Flip to God as an alternative of concern – Archbishop
The Archbishop of Canterbury
Archbishop of Canterbury, Justin Welby, used his sermon for the Church of England's first national virtual service to encourage people to look outside of others' needs and to remember "that life goes on."
The service was filmed in the crypt chapel at Lambeth Palace and broadcast live on Sunday morning via the Archbishop's Facebook page and 39 local BBC radio stations.
It was the Church of England's first national online service since public worship in 16,000 churches was discontinued.
The show coincided with Mother’s Day in the UK when many people were unable to celebrate personally with their mothers due to social distance.
It also coincided with a nationwide day of prayer and action attended by all the major Christian denominations in Britain.
The archbishop thanked people for being involved "at this strange time in the life of our world" and found that this year's Mother Sunday was "strange" given the restrictions on movement.
He said the nation was "torn between our need to keep life going" and "the fear and the isolation we face" when he said it was a good time to go Pray.
"Perhaps this means that this is a good Sunday for us to call our churches and our nation to pray and act," he said.
He continued by asking people to turn to God and think about how they could personally or virtually take care of those around them.
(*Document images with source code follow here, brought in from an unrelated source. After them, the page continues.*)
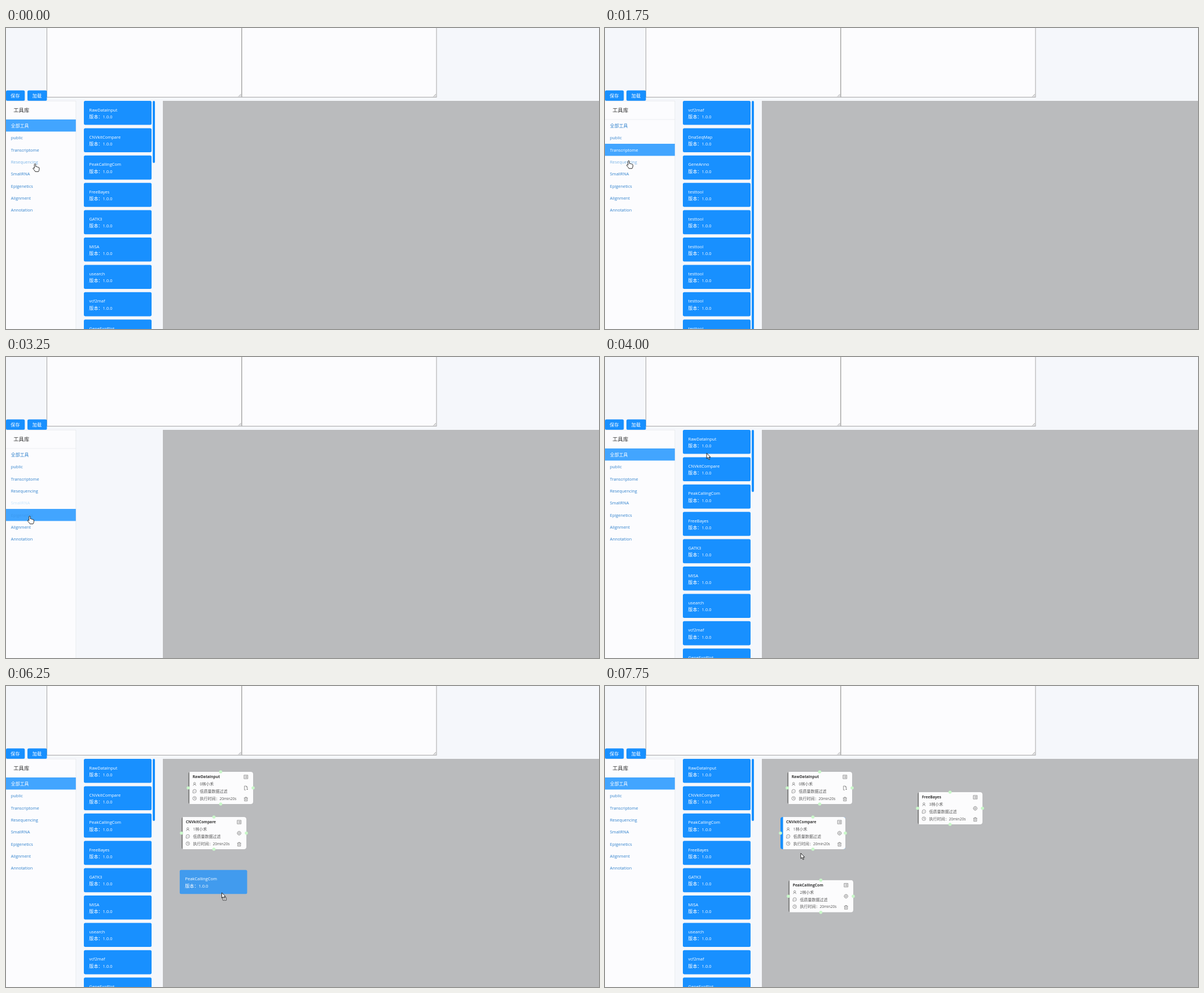
These frames come from a looping animation (1051 by 533 pixels, 8000 ms). An HTML page:

```html
<!DOCTYPE html>
<html lang="zh-CN">
<head>
<meta charset="utf-8">
<title>工具库</title>
<style>
html, body { margin: 0; width: 100%; height: 100%; overflow: hidden; background: #f5f7fb; }
svg { display: block; width: 1051px; height: 533px; }
text { font-family: "Open Sans", "Noto Sans CJK SC", "Noto Sans CJK", sans-serif; white-space: pre; }
</style>
</head>
<body>
<svg viewBox="0 0 1051 533" xmlns="http://www.w3.org/2000/svg">
  <g id="page"></g>
  <g id="scene"></g>
</svg>
<script>
const STEP = 250, STEPS = 32;
const BLUE = '#1890ff', ACTIVE = '#42a5ff', LINK = '#2f80cc', HOVER = '#7ab4e6', FADED = '#c8e5fc';

const MENU = ['全部工具', 'public', 'Transcriptome', 'Resequencing', 'SmallRNA', 'Epigenetics', 'Alignment', 'Annotation'];
const repeat = (name, n) => Array(n).fill(name);
const LISTS = [
  ['RawDataInput', 'CNVkitCompare', 'PeakCallingCom', 'FreeBayes', 'GATK3', 'MISA', 'usearch', 'vcf2maf', 'GeneExpPlot'],
  ['RawDataInput', 'FreeBayes', 'SamToFastQ', 'ReadsDisPlot', ...repeat('testtool', 2)],
  ['vcf2maf', 'DnaSeqMap', 'GeneAnno', ...repeat('testtool', 6)],
  ['FreeBayes', 'GATK3', 'testtool'],
  ['testtool'],
  ['PeakCallingCom']
];

const rowY = i => 162 + i * 21.35;
const cardY = i => 129 + i * 48.4;

// The pointer clicks menu rows, then drags the first cards onto the canvas
const CLICKS = [
  { step: 2, row: 1 }, { step: 6, row: 2 }, { step: 8, row: 3 },
  { step: 10, row: 4 }, { step: 13, row: 5 }, { step: 15, row: 0 }
];
const NODES = [
  { grab: 17, drop: 19, x: 323, y: 152 },
  { grab: 20, drop: 22, x: 311, y: 232, picked: 31 },
  { grab: 23, drop: 26, x: 325, y: 343.7 },
  { grab: 27, drop: 29, x: 554, y: 188, picked: 30 }
];
const GRIP = { x: 74.5, y: 40.2 };    // pointer inside a dragged card
const LANDING = { x: 4, y: 10.3 };    // a node lands this far from its card

const ROUTE = [
  { step: 0, x: 51.5, y: 240.5 },
  ...CLICKS.map(({ step, row }) => ({ step, x: 42, y: rowY(row) + 13 })),
  ...NODES.flatMap(({ grab, drop, x, y }, i) => [
    { step: grab, x: 138 + GRIP.x, y: cardY(i) + GRIP.y },
    { step: drop, x: x - LANDING.x + GRIP.x, y: y - LANDING.y + GRIP.y }
  ]),
  { step: STEPS - 1, x: 347, y: 296 }
];

const easeOut = u => 1 - (1 - u) ** 2.4;

function pointerAt(step) {
  const next = ROUTE.findIndex(p => p.step >= step);
  const to = ROUTE[next], from = ROUTE[Math.max(0, next - 1)];
  const u = easeOut((step - from.step) / (to.step - from.step || 1));
  return { x: from.x + (to.x - from.x) * u, y: from.y + (to.y - from.y) * u };
}

const rect = (x, y, w, h, fill, r = 0, more = '') =>
  `<rect x="${x}" y="${y}" width="${w}" height="${h}" rx="${r}" fill="${fill}" ${more}/>`;
const line = (d, color, width = 1) => `<path d="${d}" fill="none" stroke="${color}" stroke-width="${width}"/>`;
const at = (x, y, body) => `<g transform="translate(${x} ${y})">${body}</g>`;

// Latin runs are set slightly smaller than the CJK runs beside them
function text(x, y, string, size, fill, weight = 400) {
  const runs = string.replace(/[\x20-\x7e]+/g, s => `<tspan font-size="${size * 0.932}">${s}</tspan>`);
  return `<text x="${x}" y="${y}" font-size="${size}" fill="${fill}" font-weight="${weight}">${runs}</text>`;
}

function page() {
  const area = x => rect(x, -5, 345, 127.5, '#fcfcfe', 0, 'stroke="#a5a5a5"') +
    line(`M${x + 339.5} 121.5l4.5-4.5M${x + 342} 121.5l2-2`, '#777', 0.7);
  const button = (x, w, label) => rect(x, 110.5, w, 18.5, BLUE, 2.5) +
    text(x + w / 2 - 8.4, 123, label, 8.15, '#fff', 500);
  return rect(0, 0, 1051, 533, '#f5f7fb') + area(72.5) + area(418) +
    button(0, 33.3, '保存') + button(38, 34.5, '加载') +
    rect(0, 129, 124, 404, '#fcfcfe') +
    line('M0 129.3H124M123.8 129V533M0 162H124', '#e6e9ed', 0.8) +
    text(13.3, 149.4, '工具库', 9.3, '#333') +
    rect(278, 129, 773, 404, '#babbbd');
}

function card(x, y, w, name, opacity = 1) {
  return at(x, y, rect(0, 0, w, 42.6, BLUE, 2.5, `opacity="${opacity}"`) +
    text(9.5, 18.5, name, 8.1, '#fff', 500) + text(9.3, 30.9, '版本：1.0.0', 8.1, '#fff', 500));
}

function menu(active, previous, switching, hovered) {
  return MENU.map((label, i) => {
    let color = i === hovered ? HOVER : LINK;
    if (i === active) color = switching ? '#3b9af0' : '#fff';
    else if (switching && i === previous) color = FADED;
    return (i === active ? rect(0, Math.round(rowY(i)), 123.8, 21.4, ACTIVE) : '') +
      text(8.8, rowY(i) + 13.8, label, 7.95, color);
  }).join('');
}

function toolList(index) {
  const names = LISTS[index], long = names.length > 8;
  const cards = names.map((name, i) => card(138, cardY(i), long ? 120 : 123.5, name)).join('');
  return cards + (long ? rect(260, 129, 4, index ? 420 : 110, BLUE, 2) : '');
}

const ICONS = {
  user: '<circle cy="-1.2" r="1.7"/><path d="M-2.5 3Q-2.2.5 0 .5T2.5 3"/>',
  chat: '<path d="M-3 3V0A3.1 3.1 0 1 1 0 3ZM-1.6 0h.7M-.3 0h.7M1 0h.7"/>',
  clock: '<circle r="3.2"/><path d="M0-2V.2H1.7"/>',
  list: '<path d="M-3.4-3.2H3.4V3.2H-3.4ZM-2-1.5h.8M-.4-1.5H2.2M-2 0h.8M-.4 0H2.2M-2 1.5h.8M-.4 1.5H2.2"/>',
  file: '<path d="M0 3.5H-2.7V-3.5H.7L2.7-1.5V.2M.7-3.5V-1.5H2.7M1 2H3.8M2.4.7V3.4"/>',
  gear: '<circle r="3.2"/><circle r="1.2"/><path d="M0-3.8V-3M0 3V3.8M-3.8 0H-3M3 0H3.8"/>',
  trash: '<path d="M-3.5-2H3.5M-1.2-2V-3.3H1.2V-2M-2.6-2V3.4H2.6V-2M-.8-.4V2M.8-.4V2"/>'
};
const icon = (name, x, y) =>
  `<g transform="translate(${x} ${y})" fill="none" stroke="#666" stroke-width=".65">${ICONS[name]}</g>`;

function node({ x, y }, i, picked) {
  const w = 115, h = 57, shift = picked ? 2.4 : 0, bar = picked ? 4.6 : 2.2;
  const rows = [['user', `${i}林小禾`], ['chat', '低质量数据过滤'], ['clock', '执行时间：20min20s']];
  const tools = ['list', i ? 'gear' : 'file', 'trash'];
  const dots = [[w / 2, 0], [0, h / 2], [w, h / 2], [w / 2, h]];
  return at(x, y,
    rect(0, 0, w, h, picked ? BLUE : '#858585', 4) +
    `<path d="M${bar} 0H111Q115 0 115 4V53Q115 57 111 57H${bar}Z" fill="#fcfcfd"/>` +
    at(shift, 0,
      text(7.7, 11.1, LISTS[0][i], 7.2, '#333', 700) +
      rows.map(([name, label], r) => icon(name, 11.2, 21.6 + r * 12.7) +
        text(20.4, 24.3 + r * 12.7, label, 7.03, '#555')).join('') +
      tools.map((name, r) => icon(name, 102.2, 9 + r * 19.6)).join('')) +
    dots.map(([cx, cy]) => `<circle cx="${cx}" cy="${cy}" r="2.8" fill="#c9f7c9"/>`).join(''));
}

function pointer(x, y, hand, dragging) {
  const shape = hand
    ? 'M-1.2 8V1.2Q-1.2 0 0 0T1.2 1.2V5Q3 4.3 3.4 5.6Q5 5 5.5 6.3Q7.2 5.8 7.4 7.3V10Q7.2 12 6 13.8H.4Q-.6 11.8-3.6 8.6Q-3.6 6.8-2.2 7.2Z'
    : 'M0 0V9.6L2.2 7.6 3.9 11.4 5.5 10.7 3.9 7.1H6.8Z';
  return at(x, y, `<path d="${shape}" fill="#fff" stroke="#111" stroke-width=".9"/>` +
    (dragging ? rect(1.8, 8.7, 6.4, 5, '#ddd', 0.6, 'stroke="#333" stroke-width=".8"') +
      line('M3.4 11.2H6.6', '#333', 0.7) : ''));
}

function scene(step) {
  const { x, y } = pointerAt(step);
  const [current, before] = CLICKS.filter(c => c.step <= step).reverse();
  const active = current?.row ?? 0, previous = before?.row ?? 0;
  const switching = current?.step === step;   // the list is empty while it reloads
  const overMenu = x < 124;
  const hovered = overMenu ? Math.floor((y - rowY(0)) / 21.35) : -1;
  const dragged = NODES.findIndex(n => step > n.grab && step < n.drop);
  const dragging = dragged >= 0;
  return menu(active, previous, switching, hovered) +
    (switching ? '' : toolList(active)) +
    NODES.map((n, i) => step >= n.drop ? node(n, i, step === n.picked) : '').join('') +
    (dragging ? card(x - GRIP.x, y - GRIP.y, 119.5, LISTS[0][dragged], 0.75) : '') +
    pointer(x, y, overMenu, dragging);
}

const sceneLayer = document.getElementById('scene');
document.getElementById('page').innerHTML = page();
let start, shown = -1;

function frame(now) {
  start ??= now;
  const step = Math.floor((now - start) / STEP) % STEPS;
  if (step !== shown) sceneLayer.innerHTML = scene(shown = step);
  requestAnimationFrame(frame);
}
sceneLayer.innerHTML = scene(0);
requestAnimationFrame(frame);
</script>
</body>
</html>
```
"In difficult times, we have a choice to focus on fear, on ourselves, on what we can't do. Or we can turn to God and let God make us pray for the world and that To let prayer flow into creative action, "he said.
"There is a lot to celebrate in our churches," he said, adding that the unusual circumstances were an opportunity to "listen to God's caring love for us" and "turn to others."
Candles were lit during the service for mothers and anyone suffering from the coronavirus pandemic.
The archbishop said that the service "took place with the absolutely minimum number of employees and people required to carry it out".
In a word of encouragement to people who worship from home, he said, "Today we are separate in the room, but we still agree to worship together before the throne of God our Savior."